**Required action**
How does the data below read from its first line through the line containing "background: var(--paper); color: var(--ink);"? Print those lines exactly.

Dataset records
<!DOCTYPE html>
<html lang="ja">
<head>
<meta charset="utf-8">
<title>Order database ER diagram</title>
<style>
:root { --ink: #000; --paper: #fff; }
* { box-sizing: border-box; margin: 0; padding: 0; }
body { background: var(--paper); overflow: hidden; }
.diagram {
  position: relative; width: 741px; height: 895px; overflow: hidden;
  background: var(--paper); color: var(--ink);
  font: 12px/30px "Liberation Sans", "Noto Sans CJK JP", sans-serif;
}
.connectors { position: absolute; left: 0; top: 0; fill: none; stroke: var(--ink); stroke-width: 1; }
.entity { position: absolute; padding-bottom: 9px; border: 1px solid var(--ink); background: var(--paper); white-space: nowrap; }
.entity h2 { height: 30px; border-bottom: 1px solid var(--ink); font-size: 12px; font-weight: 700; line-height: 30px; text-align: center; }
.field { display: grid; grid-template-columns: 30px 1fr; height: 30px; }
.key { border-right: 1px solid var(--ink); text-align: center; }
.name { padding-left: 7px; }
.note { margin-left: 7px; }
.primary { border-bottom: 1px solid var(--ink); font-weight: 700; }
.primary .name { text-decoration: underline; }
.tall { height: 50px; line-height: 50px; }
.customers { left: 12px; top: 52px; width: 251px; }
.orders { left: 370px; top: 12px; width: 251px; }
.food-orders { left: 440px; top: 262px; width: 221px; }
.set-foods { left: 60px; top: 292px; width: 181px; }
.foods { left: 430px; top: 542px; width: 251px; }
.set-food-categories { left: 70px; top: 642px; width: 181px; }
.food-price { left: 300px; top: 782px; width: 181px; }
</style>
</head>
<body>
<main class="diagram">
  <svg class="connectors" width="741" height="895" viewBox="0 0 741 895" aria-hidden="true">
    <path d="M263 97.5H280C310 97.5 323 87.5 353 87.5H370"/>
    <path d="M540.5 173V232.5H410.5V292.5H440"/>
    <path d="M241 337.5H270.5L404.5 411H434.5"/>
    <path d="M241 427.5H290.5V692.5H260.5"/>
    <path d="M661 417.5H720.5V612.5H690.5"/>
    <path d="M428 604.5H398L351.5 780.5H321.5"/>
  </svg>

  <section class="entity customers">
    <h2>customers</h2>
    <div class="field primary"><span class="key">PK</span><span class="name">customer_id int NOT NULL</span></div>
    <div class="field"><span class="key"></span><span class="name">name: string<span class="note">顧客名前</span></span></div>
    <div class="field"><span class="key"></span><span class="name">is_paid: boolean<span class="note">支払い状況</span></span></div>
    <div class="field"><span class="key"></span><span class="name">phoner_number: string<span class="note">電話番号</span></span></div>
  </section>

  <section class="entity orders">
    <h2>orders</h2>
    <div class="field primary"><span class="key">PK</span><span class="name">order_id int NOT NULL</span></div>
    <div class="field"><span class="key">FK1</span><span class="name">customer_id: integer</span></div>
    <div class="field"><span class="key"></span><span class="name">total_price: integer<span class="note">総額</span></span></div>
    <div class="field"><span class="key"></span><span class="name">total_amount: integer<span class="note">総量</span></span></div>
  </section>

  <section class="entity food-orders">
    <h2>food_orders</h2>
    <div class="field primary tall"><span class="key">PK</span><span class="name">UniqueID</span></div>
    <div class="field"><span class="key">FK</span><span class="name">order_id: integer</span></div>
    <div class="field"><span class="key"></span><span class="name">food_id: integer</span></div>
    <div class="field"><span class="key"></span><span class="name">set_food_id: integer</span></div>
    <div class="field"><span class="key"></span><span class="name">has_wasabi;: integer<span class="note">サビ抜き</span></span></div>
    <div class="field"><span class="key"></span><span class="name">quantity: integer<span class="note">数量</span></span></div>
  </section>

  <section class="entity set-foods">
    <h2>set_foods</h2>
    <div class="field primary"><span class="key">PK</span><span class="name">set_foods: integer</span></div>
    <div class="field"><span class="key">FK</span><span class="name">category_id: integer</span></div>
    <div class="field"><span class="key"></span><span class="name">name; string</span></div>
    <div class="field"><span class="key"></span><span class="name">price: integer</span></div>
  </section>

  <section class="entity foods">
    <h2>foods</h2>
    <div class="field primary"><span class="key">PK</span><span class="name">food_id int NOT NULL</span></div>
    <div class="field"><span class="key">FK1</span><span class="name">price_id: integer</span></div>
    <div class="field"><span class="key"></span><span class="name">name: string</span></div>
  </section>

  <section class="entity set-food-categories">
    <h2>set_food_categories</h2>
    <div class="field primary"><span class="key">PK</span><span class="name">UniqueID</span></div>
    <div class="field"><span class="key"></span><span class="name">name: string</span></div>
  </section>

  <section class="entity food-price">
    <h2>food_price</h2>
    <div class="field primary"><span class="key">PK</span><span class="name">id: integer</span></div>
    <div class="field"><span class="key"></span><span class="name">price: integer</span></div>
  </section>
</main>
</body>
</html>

**Reply**
<!DOCTYPE html>
<html lang="ja">
<head>
<meta charset="utf-8">
<title>Order database ER diagram</title>
<style>
:root { --ink: #000; --paper: #fff; }
* { box-sizing: border-box; margin: 0; padding: 0; }
body { background: var(--paper); overflow: hidden; }
.diagram {
  position: relative; width: 741px; height: 895px; overflow: hidden;
  background: var(--paper); color: var(--ink);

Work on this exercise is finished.